Problem description
Restate the entries below in full, exactly as they read, but without pictures.

The records
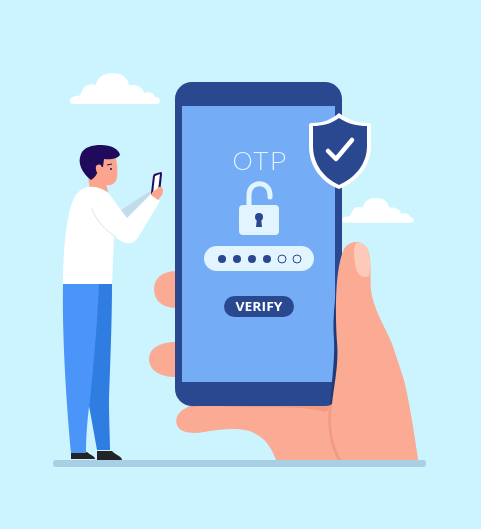
<!DOCTYPE html>
<html lang="en">
<head>
<meta charset="utf-8">
<title>OTP verification</title>
<style>
:root {
  --sky: #cbf4ff;
  --ground: #a9cfe4;
  --cloud: #ffffff;
  --navy: #29488f;
  --navy-dark: #203a78;
  --screen: #74adf6;
  --pale: #e2f4ff;
  --skin: #fbab93;
  --skin-shade: #f39a82;
  --nail: #fdc9b8;
  --face: #fca58e;
  --hair: #1f0a5c;
  --trousers: #4c95f8;
  --trousers-shade: #2f7de0;
  --shoe: #222428;
}
html, body { margin: 0; overflow: hidden; background: var(--sky); }
svg { display: block; width: 481px; height: 529px; }
text { font-family: "TeX Gyre Adventor", Inter, sans-serif; text-anchor: middle; }
.sky { fill: var(--sky); }
.ground { fill: var(--ground); }
.cloud { fill: var(--cloud); }
.navy { fill: var(--navy); }
.navy-dark { fill: var(--navy-dark); }
.screen { fill: var(--screen); }
.pale { fill: var(--pale); }
.skin { fill: var(--skin); }
.skin-shade { fill: var(--skin-shade); }
.nail { fill: var(--nail); }
.face { fill: var(--face); }
.hair { fill: var(--hair); }
.shirt { fill: #fff; }
.sleeve-back { fill: #c3dceb; }
.trousers { fill: var(--trousers); }
.trousers-shade { fill: var(--trousers-shade); }
.shoe { fill: var(--shoe); }
.crease { fill: none; stroke: #d5e5ef; stroke-width: 1; stroke-linecap: round; }
.shackle { fill: none; stroke: var(--pale); stroke-width: 5; stroke-linecap: round; }
.empty-digit { fill: none; stroke: var(--navy); stroke-width: 1; }
.check { fill: none; stroke: #fff; stroke-width: 4.5; stroke-linecap: round; stroke-linejoin: round; }
.otp { fill: var(--pale); font-family: Inter, sans-serif; font-size: 24px; font-weight: 200; }
.verify { fill: #fff; font-family: "Open Sans", Inter, sans-serif; font-size: 11.5px; font-weight: 700; }
</style>
</head>
<body>
<svg viewBox="0 0 481 529" role="img" aria-label="Man with a phone beside a large hand holding a smartphone that shows an OTP verification screen">
  <defs>
    <path id="cloud" d="M4 31C-3 31 -1 23 7 23C10 23 11 21 12 18C14 12 20 10 26 12C27 4 34 0 43 0C52 0 58 5 59 12C66 11 73 14 74 20C80 18 84 20 85 24C91 24 92 31 86 31Z"/>
    <circle id="digit" r="4"/>
  </defs>

  <rect class="sky" width="481" height="529"/>

  <g id="clouds" class="cloud">
    <use href="#cloud" x="70" y="73"/>
    <use href="#cloud" transform="translate(342 198) scale(.8)"/>
  </g>

  <rect id="ground" class="ground" x="53" y="460" width="373" height="7" rx="3"/>

  <g id="hand-behind-phone">
    <path class="skin" d="M180 271C164 270 154 277 154 289C154 302 164 309 180 308Z"/>
    <path class="skin" d="M180 342C160 341 149 348 149 359C149 371 161 378 180 377Z"/>
    <path class="skin" d="M186 408C177 412 174 421 178 427C182 433 193 434 204 432C224 429 243 427 254 433C268 440 272 450 276 460H418C414 431 409 400 404 380C396 353 383 326 371 305L300 380L232 400C210 403 196 404 186 408Z"/>
    <path class="skin-shade" d="M186 408C200 402 222 404 240 405H331L326 412C300 405 270 408 240 407C217 406 200 405 186 408Z"/>
  </g>

  <g id="smartphone">
    <rect class="navy" x="175" y="82" width="167" height="324" rx="17"/>
    <rect class="screen" x="182" y="106" width="153" height="276"/>
    <text class="otp" x="259.5" y="170" textLength="55" lengthAdjust="spacingAndGlyphs">OTP</text>

    <g id="open-padlock">
      <path class="shackle" d="M249 206V195C249 180 270 180 270 195V197"/>
      <rect class="pale" x="239" y="205" width="40" height="30" rx="4"/>
      <circle class="navy" cx="259" cy="217" r="4"/>
      <path class="navy" d="M257 218H261L262 227H256Z"/>
    </g>

    <g id="passcode-field">
      <rect class="pale" x="204" y="246" width="110" height="25" rx="12.5"/>
      <g class="navy">
        <use href="#digit" x="222" y="259"/>
        <use href="#digit" x="237" y="259"/>
        <use href="#digit" x="252" y="259"/>
        <use href="#digit" x="267" y="259"/>
      </g>
      <g class="empty-digit">
        <use href="#digit" x="282" y="259"/>
        <use href="#digit" x="297" y="259"/>
      </g>
    </g>

    <g id="verify-button">
      <rect class="navy" x="224" y="296" width="70" height="21" rx="10.5"/>
      <text class="verify" x="259" y="311" textLength="47" lengthAdjust="spacingAndGlyphs">VERIFY</text>
    </g>
  </g>

  <g id="thumb">
    <path class="navy-dark" d="M342 262C336 285 332 315 334 340C335 362 331 385 330 405L336 402L342 380Z"/>
    <path class="skin" d="M344 249C350 240 361 240 367 248C372 256 370 275 371 290C373 307 382 322 390 339C402 367 412 420 418 460H341C333 444 330 424 332 404C334 385 339 364 337 342C335 312 335 268 344 249Z"/>
    <path class="nail" d="M356 243C362 241 367 246 369 253C371 262 370 270 369 276C362 279 356 274 355 264C354 255 353 248 356 243Z"/>
    <path class="skin-shade" d="M332 404C329 424 332 444 341 460H338C329 444 327 424 329 406Z"/>
  </g>

  <g id="security-shield">
    <path class="shirt" d="M339 113C348 120 358 123 368 123C371 123 371 124 371 127V146C371 166 357 182 339 189C321 182 309 166 309 146V127C309 124 309 123 312 123C322 123 331 120 339 113Z"/>
    <path class="navy" d="M339 118C348 124 357 126 367 126V146C367 164 355 178 339 185C324 178 313 164 313 146V126C322 126 331 124 339 118Z"/>
    <path class="check" d="M328 151L336 159L352 140"/>
  </g>

  <g id="man">
    <g id="shoes" class="shoe">
      <path d="M71 452H87C90 455 95 456 95 459H71Z"/>
      <path d="M97 451H112C115 455 122 456 122 460H97Z"/>
    </g>
    <path class="trousers-shade" d="M85 284H112C112 325 110 370 109 400C109 420 110 438 110 450H97L88 400Z"/>
    <path class="trousers" d="M63 284H99C97 330 93 370 90 400C87 421 86 438 86 453H71C67 410 62 340 63 284Z"/>

    <path class="sleeve-back" d="M118 212L150 191L156 199L128 221Z"/>
    <path class="face" d="M88 176L103 172L108 192C105 198 94 198 90 190Z"/>
    <path class="shirt" d="M88 187C98 186 108 190 112 198L127 218L151 194L160 201L139 236C135 243 129 245 123 242L114 237L112 284H63C63 257 65 223 72 203C75 194 80 189 88 187Z"/>
    <path class="crease" d="M92 209C97 222 105 230 116 237"/>

    <g id="head">
      <path class="face" d="M91 162L115 154C117 162 118 170 117 177C116 185 109 187 102 184C95 181 91 174 91 162Z"/>
      <path class="hair" d="M91 180C82 173 77 163 81 154C84 147 92 145 101 145C111 145 119 149 120 155C117 159 110 160 104 159L103 167H99C98 173 95 178 91 180Z"/>
      <path class="face" d="M96 166C101 162 103 167 101 171C99 175 95 173 96 166Z"/>
      <path d="M107 165L112 164" fill="none" stroke="#1f0a5c"/>
      <circle class="hair" cx="111" cy="169" r="1"/>
    </g>

    <g id="small-phone">
      <path class="hair" d="M154 174L161 172Q162 172 162 174L160 193Q160 195 158 195L152 195Q151 195 151 193L153 176Z"/>
      <path class="shirt" d="M155 176L160 174L158 191L153 193Z"/>
      <path class="face" d="M151 195C152 190 156 191 159 187C163 186 164 191 162 195L158 200Z"/>
    </g>
  </g>
</svg>
</body>
</html>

Your solution
<!DOCTYPE html>
<html lang="en">
<head>
<meta charset="utf-8">
<title>OTP verification</title>
<style>
:root {
  --sky: #cbf4ff;
  --ground: #a9cfe4;
  --cloud: #ffffff;
  --navy: #29488f;
  --navy-dark: #203a78;
  --screen: #74adf6;
  --pale: #e2f4ff;
  --skin: #fbab93;
  --skin-shade: #f39a82;
  --nail: #fdc9b8;
  --face: #fca58e;
  --hair: #1f0a5c;
  --trousers: #4c95f8;
  --trousers-shade: #2f7de0;
  --shoe: #222428;
}
html, body { margin: 0; overflow: hidden; background: var(--sky); }
svg { display: block; width: 481px; height: 529px; }
text { font-family: "TeX Gyre Adventor", Inter, sans-serif; text-anchor: middle; }
.sky { fill: var(--sky); }
.ground { fill: var(--ground); }
.cloud { fill: var(--cloud); }
.navy { fill: var(--navy); }
.navy-dark { fill: var(--navy-dark); }
.screen { fill: var(--screen); }
.pale { fill: var(--pale); }
.skin { fill: var(--skin); }
.skin-shade { fill: var(--skin-shade); }
.nail { fill: var(--nail); }
.face { fill: var(--face); }
.hair { fill: var(--hair); }
.shirt { fill: #fff; }
.sleeve-back { fill: #c3dceb; }
.trousers { fill: var(--trousers); }
.trousers-shade { fill: var(--trousers-shade); }
.shoe { fill: var(--shoe); }
.crease { fill: none; stroke: #d5e5ef; stroke-width: 1; stroke-linecap: round; }
.shackle { fill: none; stroke: var(--pale); stroke-width: 5; stroke-linecap: round; }
.empty-digit { fill: none; stroke: var(--navy); stroke-width: 1; }
.check { fill: none; stroke: #fff; stroke-width: 4.5; stroke-linecap: round; stroke-linejoin: round; }
.otp { fill: var(--pale); font-family: Inter, sans-serif; font-size: 24px; font-weight: 200; }
.verify { fill: #fff; font-family: "Open Sans", Inter, sans-serif; font-size: 11.5px; font-weight: 700; }
</style>
</head>
<body>
<svg viewBox="0 0 481 529" role="img" aria-label="Man with a phone beside a large hand holding a smartphone that shows an OTP verification screen">
  <defs>
    <path id="cloud" d="M4 31C-3 31 -1 23 7 23C10 23 11 21 12 18C14 12 20 10 26 12C27 4 34 0 43 0C52 0 58 5 59 12C66 11 73 14 74 20C80 18 84 20 85 24C91 24 92 31 86 31Z"/>
    <circle id="digit" r="4"/>
  </defs>

  <rect class="sky" width="481" height="529"/>

  <g id="clouds" class="cloud">
    <use href="#cloud" x="70" y="73"/>
    <use href="#cloud" transform="translate(342 198) scale(.8)"/>
  </g>

  <rect id="ground" class="ground" x="53" y="460" width="373" height="7" rx="3"/>

  <g id="hand-behind-phone">
    <path class="skin" d="M180 271C164 270 154 277 154 289C154 302 164 309 180 308Z"/>
    <path class="skin" d="M180 342C160 341 149 348 149 359C149 371 161 378 180 377Z"/>
    <path class="skin" d="M186 408C177 412 174 421 178 427C182 433 193 434 204 432C224 429 243 427 254 433C268 440 272 450 276 460H418C414 431 409 400 404 380C396 353 383 326 371 305L300 380L232 400C210 403 196 404 186 408Z"/>
    <path class="skin-shade" d="M186 408C200 402 222 404 240 405H331L326 412C300 405 270 408 240 407C217 406 200 405 186 408Z"/>
  </g>

  <g id="smartphone">
    <rect class="navy" x="175" y="82" width="167" height="324" rx="17"/>
    <rect class="screen" x="182" y="106" width="153" height="276"/>
    <text class="otp" x="259.5" y="170" textLength="55" lengthAdjust="spacingAndGlyphs">OTP</text>

    <g id="open-padlock">
      <path class="shackle" d="M249 206V195C249 180 270 180 270 195V197"/>
      <rect class="pale" x="239" y="205" width="40" height="30" rx="4"/>
      <circle class="navy" cx="259" cy="217" r="4"/>
      <path class="navy" d="M257 218H261L262 227H256Z"/>
    </g>

    <g id="passcode-field">
      <rect class="pale" x="204" y="246" width="110" height="25" rx="12.5"/>
      <g class="navy">
        <use href="#digit" x="222" y="259"/>
        <use href="#digit" x="237" y="259"/>
        <use href="#digit" x="252" y="259"/>
        <use href="#digit" x="267" y="259"/>
      </g>
      <g class="empty-digit">
        <use href="#digit" x="282" y="259"/>
        <use href="#digit" x="297" y="259"/>
      </g>
    </g>

    <g id="verify-button">
      <rect class="navy" x="224" y="296" width="70" height="21" rx="10.5"/>
      <text class="verify" x="259" y="311" textLength="47" lengthAdjust="spacingAndGlyphs">VERIFY</text>
    </g>
  </g>

  <g id="thumb">
    <path class="navy-dark" d="M342 262C336 285 332 315 334 340C335 362 331 385 330 405L336 402L342 380Z"/>
    <path class="skin" d="M344 249C350 240 361 240 367 248C372 256 370 275 371 290C373 307 382 322 390 339C402 367 412 420 418 460H341C333 444 330 424 332 404C334 385 339 364 337 342C335 312 335 268 344 249Z"/>
    <path class="nail" d="M356 243C362 241 367 246 369 253C371 262 370 270 369 276C362 279 356 274 355 264C354 255 353 248 356 243Z"/>
    <path class="skin-shade" d="M332 404C329 424 332 444 341 460H338C329 444 327 424 329 406Z"/>
  </g>

  <g id="security-shield">
    <path class="shirt" d="M339 113C348 120 358 123 368 123C371 123 371 124 371 127V146C371 166 357 182 339 189C321 182 309 166 309 146V127C309 124 309 123 312 123C322 123 331 120 339 113Z"/>
    <path class="navy" d="M339 118C348 124 357 126 367 126V146C367 164 355 178 339 185C324 178 313 164 313 146V126C322 126 331 124 339 118Z"/>
    <path class="check" d="M328 151L336 159L352 140"/>
  </g>

  <g id="man">
    <g id="shoes" class="shoe">
      <path d="M71 452H87C90 455 95 456 95 459H71Z"/>
      <path d="M97 451H112C115 455 122 456 122 460H97Z"/>
    </g>
    <path class="trousers-shade" d="M85 284H112C112 325 110 370 109 400C109 420 110 438 110 450H97L88 400Z"/>
    <path class="trousers" d="M63 284H99C97 330 93 370 90 400C87 421 86 438 86 453H71C67 410 62 340 63 284Z"/>

    <path class="sleeve-back" d="M118 212L150 191L156 199L128 221Z"/>
    <path class="face" d="M88 176L103 172L108 192C105 198 94 198 90 190Z"/>
    <path class="shirt" d="M88 187C98 186 108 190 112 198L127 218L151 194L160 201L139 236C135 243 129 245 123 242L114 237L112 284H63C63 257 65 223 72 203C75 194 80 189 88 187Z"/>
    <path class="crease" d="M92 209C97 222 105 230 116 237"/>

    <g id="head">
      <path class="face" d="M91 162L115 154C117 162 118 170 117 177C116 185 109 187 102 184C95 181 91 174 91 162Z"/>
      <path class="hair" d="M91 180C82 173 77 163 81 154C84 147 92 145 101 145C111 145 119 149 120 155C117 159 110 160 104 159L103 167H99C98 173 95 178 91 180Z"/>
      <path class="face" d="M96 166C101 162 103 167 101 171C99 175 95 173 96 166Z"/>
      <path d="M107 165L112 164" fill="none" stroke="#1f0a5c"/>
      <circle class="hair" cx="111" cy="169" r="1"/>
    </g>

    <g id="small-phone">
      <path class="hair" d="M154 174L161 172Q162 172 162 174L160 193Q160 195 158 195L152 195Q151 195 151 193L153 176Z"/>
      <path class="shirt" d="M155 176L160 174L158 191L153 193Z"/>
      <path class="face" d="M151 195C152 190 156 191 159 187C163 186 164 191 162 195L158 200Z"/>
    </g>
  </g>
</svg>
</body>
</html>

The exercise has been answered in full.